___ INFORMATION ___

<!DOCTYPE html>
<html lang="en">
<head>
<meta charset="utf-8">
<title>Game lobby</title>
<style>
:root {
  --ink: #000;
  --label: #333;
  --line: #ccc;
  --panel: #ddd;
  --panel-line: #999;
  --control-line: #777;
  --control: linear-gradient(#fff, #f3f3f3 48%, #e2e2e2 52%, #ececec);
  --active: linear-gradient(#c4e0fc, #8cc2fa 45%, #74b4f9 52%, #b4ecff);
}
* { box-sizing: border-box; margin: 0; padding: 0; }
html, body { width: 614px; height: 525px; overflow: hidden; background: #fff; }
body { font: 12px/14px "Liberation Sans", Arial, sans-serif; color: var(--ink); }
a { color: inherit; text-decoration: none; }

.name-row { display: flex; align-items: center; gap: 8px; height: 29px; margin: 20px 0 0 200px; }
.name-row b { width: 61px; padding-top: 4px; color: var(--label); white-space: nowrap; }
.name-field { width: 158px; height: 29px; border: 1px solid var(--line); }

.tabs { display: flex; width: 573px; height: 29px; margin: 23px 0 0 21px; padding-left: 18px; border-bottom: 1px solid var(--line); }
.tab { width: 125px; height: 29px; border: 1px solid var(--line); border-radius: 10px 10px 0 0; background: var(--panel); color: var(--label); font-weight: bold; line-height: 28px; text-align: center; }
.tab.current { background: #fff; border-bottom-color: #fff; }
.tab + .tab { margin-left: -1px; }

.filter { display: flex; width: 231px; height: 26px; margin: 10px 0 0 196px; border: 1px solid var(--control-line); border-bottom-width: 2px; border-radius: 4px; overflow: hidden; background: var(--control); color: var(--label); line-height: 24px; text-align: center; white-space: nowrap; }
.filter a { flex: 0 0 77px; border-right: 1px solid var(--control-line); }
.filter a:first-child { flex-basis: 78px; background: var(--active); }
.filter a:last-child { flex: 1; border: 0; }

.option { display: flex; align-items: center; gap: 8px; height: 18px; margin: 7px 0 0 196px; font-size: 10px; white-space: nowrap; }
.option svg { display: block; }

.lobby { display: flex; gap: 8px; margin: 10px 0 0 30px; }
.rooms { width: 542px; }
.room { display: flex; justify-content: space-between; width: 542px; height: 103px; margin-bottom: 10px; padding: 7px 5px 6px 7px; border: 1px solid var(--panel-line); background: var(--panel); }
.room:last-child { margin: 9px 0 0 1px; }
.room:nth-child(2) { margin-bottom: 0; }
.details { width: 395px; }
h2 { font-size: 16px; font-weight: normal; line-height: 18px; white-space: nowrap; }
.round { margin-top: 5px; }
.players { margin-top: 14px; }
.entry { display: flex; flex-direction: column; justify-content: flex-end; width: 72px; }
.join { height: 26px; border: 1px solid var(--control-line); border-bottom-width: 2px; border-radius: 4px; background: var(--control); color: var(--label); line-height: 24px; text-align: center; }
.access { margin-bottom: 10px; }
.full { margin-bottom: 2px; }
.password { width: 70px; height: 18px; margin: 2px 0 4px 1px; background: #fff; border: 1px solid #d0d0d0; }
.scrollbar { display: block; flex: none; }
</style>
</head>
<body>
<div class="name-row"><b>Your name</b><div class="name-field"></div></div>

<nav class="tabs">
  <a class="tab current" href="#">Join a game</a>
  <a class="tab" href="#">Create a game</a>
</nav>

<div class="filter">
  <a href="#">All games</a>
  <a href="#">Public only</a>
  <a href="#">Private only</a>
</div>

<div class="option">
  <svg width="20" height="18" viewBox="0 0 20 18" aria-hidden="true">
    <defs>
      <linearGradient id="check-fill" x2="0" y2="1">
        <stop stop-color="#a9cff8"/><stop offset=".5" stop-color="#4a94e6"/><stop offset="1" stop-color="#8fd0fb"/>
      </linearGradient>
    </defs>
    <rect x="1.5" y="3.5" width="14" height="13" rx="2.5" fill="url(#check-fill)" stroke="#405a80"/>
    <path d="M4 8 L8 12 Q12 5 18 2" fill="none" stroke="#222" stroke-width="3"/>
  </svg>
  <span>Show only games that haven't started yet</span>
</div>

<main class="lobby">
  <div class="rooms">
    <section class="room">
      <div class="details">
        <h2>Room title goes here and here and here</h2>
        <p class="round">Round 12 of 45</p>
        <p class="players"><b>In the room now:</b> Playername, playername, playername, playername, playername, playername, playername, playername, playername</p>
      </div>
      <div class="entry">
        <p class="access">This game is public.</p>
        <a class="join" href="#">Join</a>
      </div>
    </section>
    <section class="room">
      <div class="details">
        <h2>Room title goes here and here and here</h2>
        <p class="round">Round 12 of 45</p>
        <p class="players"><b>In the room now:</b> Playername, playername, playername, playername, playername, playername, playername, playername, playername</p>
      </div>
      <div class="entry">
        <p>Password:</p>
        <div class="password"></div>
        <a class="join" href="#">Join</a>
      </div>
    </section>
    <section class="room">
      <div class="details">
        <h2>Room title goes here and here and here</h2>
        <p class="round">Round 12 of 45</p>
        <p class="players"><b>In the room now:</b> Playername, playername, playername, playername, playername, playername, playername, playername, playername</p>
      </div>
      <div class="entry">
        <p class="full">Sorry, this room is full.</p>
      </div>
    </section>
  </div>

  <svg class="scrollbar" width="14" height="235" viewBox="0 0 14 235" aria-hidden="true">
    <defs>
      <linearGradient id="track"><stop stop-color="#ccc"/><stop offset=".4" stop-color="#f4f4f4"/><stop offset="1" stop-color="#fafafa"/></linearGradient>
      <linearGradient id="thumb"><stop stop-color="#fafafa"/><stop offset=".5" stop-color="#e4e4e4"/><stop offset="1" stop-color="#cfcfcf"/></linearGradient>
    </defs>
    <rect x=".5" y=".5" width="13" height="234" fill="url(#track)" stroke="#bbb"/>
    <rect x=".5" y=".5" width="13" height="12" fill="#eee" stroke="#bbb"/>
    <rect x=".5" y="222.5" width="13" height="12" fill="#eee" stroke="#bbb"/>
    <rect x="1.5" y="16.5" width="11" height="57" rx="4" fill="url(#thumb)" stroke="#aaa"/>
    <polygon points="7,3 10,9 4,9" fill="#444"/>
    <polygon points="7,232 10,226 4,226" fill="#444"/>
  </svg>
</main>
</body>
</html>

___

**EXERCISE REQUIREMENTS:** Work out how many lines in the material above hold the word "block"; answer with the number only.

**ANSWER AREA:** 2